## [Directions]
Let the answer be the lines from the one with "247 C298 247" to the end of the entries, copied exactly with both boundary lines kept.

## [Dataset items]
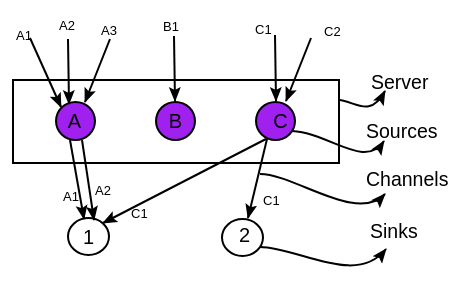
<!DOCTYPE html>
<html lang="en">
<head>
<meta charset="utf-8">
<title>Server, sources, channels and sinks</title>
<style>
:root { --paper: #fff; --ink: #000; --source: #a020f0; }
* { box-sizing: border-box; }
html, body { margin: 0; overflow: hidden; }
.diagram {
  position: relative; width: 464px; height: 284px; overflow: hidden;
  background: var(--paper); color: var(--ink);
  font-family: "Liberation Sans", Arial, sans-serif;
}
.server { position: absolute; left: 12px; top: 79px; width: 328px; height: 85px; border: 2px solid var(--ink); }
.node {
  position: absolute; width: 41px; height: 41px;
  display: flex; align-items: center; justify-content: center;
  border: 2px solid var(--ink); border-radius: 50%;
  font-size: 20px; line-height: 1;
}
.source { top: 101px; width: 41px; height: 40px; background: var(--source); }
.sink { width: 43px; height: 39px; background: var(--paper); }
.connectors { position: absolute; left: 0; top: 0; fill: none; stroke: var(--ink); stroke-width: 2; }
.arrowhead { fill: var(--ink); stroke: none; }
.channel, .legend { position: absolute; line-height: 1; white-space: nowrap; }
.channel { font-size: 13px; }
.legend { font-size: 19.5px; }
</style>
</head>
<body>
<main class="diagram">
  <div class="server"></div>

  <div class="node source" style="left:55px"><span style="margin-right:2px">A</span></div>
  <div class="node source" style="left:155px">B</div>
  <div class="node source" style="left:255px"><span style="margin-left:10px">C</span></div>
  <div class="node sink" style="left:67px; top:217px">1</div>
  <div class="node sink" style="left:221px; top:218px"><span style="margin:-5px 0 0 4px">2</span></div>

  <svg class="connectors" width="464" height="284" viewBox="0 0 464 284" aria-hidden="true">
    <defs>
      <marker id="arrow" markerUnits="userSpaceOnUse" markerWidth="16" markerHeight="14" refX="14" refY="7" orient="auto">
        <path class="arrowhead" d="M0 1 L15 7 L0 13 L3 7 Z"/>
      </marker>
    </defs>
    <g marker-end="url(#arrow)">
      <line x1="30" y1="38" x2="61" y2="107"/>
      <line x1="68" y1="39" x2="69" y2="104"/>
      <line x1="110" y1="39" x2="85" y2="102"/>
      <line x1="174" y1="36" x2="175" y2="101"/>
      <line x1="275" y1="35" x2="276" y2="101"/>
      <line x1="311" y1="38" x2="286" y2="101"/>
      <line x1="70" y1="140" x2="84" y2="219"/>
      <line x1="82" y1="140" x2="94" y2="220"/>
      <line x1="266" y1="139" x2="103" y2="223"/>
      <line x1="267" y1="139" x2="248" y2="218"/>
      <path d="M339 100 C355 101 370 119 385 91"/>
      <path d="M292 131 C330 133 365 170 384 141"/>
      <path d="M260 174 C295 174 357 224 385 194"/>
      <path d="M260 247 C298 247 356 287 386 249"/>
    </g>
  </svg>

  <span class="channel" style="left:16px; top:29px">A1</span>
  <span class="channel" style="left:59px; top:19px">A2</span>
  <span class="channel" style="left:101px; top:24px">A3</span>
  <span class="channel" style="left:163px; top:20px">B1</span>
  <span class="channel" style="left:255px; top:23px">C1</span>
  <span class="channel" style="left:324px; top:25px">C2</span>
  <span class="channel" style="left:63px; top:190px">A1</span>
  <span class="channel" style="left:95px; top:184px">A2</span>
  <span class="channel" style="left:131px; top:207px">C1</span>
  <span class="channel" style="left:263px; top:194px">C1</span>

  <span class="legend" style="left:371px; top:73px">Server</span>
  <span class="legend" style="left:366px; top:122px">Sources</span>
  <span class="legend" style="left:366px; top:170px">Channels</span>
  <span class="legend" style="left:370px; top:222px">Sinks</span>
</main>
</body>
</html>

## [Problem solution]
      <path d="M260 247 C298 247 356 287 386 249"/>
    </g>
  </svg>

  <span class="channel" style="left:16px; top:29px">A1</span>
  <span class="channel" style="left:59px; top:19px">A2</span>
  <span class="channel" style="left:101px; top:24px">A3</span>
  <span class="channel" style="left:163px; top:20px">B1</span>
  <span class="channel" style="left:255px; top:23px">C1</span>
  <span class="channel" style="left:324px; top:25px">C2</span>
  <span class="channel" style="left:63px; top:190px">A1</span>
  <span class="channel" style="left:95px; top:184px">A2</span>
  <span class="channel" style="left:131px; top:207px">C1</span>
  <span class="channel" style="left:263px; top:194px">C1</span>

  <span class="legend" style="left:371px; top:73px">Server</span>
  <span class="legend" style="left:366px; top:122px">Sources</span>
  <span class="legend" style="left:366px; top:170px">Channels</span>
  <span class="legend" style="left:370px; top:222px">Sinks</span>
</main>
</body>
</html>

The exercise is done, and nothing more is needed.